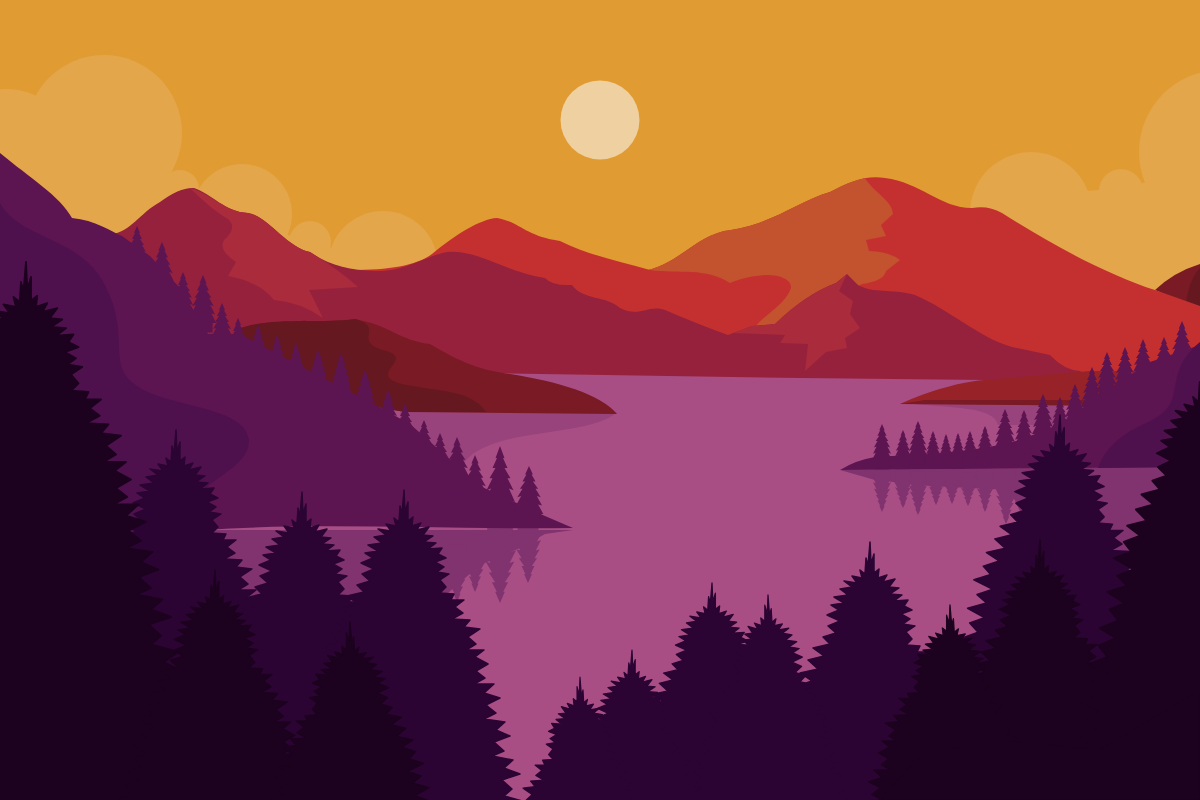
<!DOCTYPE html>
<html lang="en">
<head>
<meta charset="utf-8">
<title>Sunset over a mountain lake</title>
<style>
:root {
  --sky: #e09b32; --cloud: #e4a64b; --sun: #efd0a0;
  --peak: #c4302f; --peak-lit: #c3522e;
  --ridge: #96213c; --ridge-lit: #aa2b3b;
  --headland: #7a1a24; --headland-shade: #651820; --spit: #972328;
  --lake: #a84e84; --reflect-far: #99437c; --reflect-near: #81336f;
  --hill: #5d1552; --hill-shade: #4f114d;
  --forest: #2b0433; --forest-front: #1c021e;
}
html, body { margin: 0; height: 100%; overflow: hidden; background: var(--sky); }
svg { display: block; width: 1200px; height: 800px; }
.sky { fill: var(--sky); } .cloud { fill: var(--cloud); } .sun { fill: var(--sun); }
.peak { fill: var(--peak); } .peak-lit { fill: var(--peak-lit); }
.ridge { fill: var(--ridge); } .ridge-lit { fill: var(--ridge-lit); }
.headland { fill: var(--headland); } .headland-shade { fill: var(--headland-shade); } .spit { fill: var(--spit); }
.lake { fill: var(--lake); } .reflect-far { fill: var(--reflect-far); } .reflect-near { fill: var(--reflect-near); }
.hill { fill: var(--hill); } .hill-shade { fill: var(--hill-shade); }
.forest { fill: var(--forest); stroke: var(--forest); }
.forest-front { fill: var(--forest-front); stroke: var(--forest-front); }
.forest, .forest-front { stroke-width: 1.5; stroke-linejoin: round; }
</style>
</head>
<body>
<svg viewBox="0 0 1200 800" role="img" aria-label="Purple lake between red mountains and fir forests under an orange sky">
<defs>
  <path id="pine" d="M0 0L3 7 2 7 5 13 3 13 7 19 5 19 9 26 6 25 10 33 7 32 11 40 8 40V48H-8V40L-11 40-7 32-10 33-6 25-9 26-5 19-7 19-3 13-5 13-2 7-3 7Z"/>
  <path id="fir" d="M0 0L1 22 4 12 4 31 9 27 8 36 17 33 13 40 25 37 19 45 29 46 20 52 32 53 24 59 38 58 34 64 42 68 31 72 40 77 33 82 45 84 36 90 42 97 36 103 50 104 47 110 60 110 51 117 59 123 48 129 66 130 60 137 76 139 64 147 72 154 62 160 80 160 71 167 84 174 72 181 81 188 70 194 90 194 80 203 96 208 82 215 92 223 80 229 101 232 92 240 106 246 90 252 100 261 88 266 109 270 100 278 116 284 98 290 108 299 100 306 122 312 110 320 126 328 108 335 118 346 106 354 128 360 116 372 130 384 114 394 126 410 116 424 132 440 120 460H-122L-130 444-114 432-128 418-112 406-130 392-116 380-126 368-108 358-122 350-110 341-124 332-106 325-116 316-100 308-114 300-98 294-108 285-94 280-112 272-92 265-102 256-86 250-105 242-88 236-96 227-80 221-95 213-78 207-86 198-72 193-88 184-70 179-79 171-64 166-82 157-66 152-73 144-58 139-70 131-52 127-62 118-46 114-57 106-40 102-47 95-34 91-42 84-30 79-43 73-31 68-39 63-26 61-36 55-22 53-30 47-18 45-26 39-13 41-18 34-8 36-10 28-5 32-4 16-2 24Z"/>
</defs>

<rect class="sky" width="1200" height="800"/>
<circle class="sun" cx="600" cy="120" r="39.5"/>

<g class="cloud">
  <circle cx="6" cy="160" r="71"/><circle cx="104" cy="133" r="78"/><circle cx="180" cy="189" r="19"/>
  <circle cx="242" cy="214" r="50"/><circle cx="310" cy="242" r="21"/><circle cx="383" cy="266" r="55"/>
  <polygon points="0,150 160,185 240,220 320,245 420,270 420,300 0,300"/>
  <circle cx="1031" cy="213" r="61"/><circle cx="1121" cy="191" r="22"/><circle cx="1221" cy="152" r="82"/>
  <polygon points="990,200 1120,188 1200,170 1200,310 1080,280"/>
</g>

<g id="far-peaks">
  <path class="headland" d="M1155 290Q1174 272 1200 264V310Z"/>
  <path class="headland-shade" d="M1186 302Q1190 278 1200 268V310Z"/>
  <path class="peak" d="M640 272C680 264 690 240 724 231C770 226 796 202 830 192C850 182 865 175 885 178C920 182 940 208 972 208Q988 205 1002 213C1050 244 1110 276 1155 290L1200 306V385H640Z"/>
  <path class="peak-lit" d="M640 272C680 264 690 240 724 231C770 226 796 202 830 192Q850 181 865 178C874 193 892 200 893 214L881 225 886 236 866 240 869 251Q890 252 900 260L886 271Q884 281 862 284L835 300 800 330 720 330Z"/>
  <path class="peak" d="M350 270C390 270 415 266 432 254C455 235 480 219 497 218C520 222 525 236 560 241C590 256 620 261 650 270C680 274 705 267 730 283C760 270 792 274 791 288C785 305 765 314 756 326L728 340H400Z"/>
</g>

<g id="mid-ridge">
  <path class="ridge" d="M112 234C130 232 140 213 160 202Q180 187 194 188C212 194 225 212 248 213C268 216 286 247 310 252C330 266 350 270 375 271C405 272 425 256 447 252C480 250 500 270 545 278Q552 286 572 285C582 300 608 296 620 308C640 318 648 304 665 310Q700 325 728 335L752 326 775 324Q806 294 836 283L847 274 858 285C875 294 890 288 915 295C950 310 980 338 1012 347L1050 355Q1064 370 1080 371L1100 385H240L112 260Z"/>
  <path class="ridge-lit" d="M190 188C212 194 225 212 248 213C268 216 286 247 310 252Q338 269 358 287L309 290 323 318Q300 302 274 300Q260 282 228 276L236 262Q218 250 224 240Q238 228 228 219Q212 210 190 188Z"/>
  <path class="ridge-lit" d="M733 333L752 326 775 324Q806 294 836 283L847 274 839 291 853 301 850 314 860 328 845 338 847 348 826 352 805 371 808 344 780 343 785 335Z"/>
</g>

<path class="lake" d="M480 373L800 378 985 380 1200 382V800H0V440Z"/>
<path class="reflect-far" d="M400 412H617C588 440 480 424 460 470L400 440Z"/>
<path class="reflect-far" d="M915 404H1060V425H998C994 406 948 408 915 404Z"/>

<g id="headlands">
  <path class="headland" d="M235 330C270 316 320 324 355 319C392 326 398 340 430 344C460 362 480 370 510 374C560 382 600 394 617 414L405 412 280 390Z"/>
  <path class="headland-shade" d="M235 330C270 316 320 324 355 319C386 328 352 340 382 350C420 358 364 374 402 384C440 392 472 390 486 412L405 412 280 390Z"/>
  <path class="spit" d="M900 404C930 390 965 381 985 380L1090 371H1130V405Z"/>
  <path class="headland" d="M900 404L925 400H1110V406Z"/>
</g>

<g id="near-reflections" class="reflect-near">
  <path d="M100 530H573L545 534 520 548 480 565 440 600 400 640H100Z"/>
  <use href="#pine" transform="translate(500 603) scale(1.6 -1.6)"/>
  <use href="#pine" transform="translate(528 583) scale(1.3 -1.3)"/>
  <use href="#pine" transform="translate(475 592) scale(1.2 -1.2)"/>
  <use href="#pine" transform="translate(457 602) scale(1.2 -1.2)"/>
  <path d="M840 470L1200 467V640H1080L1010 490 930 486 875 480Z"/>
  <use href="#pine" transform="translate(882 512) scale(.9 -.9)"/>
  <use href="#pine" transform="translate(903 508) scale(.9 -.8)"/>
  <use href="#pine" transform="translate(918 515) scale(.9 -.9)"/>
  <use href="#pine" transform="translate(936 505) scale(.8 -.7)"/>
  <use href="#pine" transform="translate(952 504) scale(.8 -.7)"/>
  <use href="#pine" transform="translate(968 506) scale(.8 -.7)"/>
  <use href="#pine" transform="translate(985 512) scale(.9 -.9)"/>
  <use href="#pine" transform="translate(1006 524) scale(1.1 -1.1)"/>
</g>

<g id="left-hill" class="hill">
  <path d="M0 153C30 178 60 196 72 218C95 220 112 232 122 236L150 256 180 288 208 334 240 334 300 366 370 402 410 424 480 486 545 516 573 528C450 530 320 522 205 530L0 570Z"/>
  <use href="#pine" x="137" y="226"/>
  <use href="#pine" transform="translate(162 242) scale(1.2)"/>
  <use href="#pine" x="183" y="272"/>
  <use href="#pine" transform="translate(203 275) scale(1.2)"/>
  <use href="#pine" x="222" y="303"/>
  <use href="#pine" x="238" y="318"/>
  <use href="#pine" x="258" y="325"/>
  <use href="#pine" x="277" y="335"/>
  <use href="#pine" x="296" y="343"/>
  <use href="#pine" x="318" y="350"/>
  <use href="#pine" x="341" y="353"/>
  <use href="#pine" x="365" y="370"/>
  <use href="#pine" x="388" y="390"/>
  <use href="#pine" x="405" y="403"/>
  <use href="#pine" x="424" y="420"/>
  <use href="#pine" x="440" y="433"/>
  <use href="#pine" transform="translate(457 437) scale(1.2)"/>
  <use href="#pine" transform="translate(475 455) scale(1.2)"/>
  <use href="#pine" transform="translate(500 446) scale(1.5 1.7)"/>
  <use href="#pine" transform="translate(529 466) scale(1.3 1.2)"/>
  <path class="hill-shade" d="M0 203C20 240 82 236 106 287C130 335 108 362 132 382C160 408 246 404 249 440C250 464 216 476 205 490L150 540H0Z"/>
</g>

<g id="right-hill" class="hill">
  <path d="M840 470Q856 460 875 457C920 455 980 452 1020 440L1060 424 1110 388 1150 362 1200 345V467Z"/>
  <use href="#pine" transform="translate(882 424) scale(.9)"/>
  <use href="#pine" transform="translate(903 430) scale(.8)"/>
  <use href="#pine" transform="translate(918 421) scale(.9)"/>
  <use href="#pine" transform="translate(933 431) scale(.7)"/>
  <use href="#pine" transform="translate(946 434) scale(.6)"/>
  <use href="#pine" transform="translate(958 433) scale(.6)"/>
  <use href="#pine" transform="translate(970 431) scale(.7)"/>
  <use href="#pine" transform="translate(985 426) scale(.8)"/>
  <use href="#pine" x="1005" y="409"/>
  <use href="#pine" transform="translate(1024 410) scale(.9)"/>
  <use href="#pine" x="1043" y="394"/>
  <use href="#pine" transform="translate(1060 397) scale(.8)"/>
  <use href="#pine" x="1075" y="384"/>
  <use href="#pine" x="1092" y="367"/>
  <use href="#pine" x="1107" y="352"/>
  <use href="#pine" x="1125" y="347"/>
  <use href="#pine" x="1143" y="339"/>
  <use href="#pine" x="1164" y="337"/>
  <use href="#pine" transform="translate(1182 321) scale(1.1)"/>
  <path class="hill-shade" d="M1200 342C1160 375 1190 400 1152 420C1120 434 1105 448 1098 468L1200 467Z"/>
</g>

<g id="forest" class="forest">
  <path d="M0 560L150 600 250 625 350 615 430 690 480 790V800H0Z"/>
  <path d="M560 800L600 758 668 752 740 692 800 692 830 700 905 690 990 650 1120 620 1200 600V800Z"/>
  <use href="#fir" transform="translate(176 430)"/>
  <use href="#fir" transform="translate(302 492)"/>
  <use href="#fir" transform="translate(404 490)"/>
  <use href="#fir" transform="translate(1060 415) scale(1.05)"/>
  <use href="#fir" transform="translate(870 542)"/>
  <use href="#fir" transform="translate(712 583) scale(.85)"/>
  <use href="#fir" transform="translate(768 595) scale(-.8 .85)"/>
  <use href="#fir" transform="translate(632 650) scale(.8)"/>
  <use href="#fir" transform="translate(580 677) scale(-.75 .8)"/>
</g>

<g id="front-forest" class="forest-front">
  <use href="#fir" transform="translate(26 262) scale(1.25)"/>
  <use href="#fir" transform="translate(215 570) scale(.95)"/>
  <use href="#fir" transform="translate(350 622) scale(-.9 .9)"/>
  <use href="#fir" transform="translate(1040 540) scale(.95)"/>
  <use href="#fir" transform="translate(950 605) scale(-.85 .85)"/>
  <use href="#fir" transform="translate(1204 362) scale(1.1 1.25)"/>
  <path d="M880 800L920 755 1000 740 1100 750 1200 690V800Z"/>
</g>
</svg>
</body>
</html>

# TRY IT:
Work out the number of lines in the listing above that hold the string "lake". Reply with that number only.

# ANSWER TO THIS PROBLEM:
5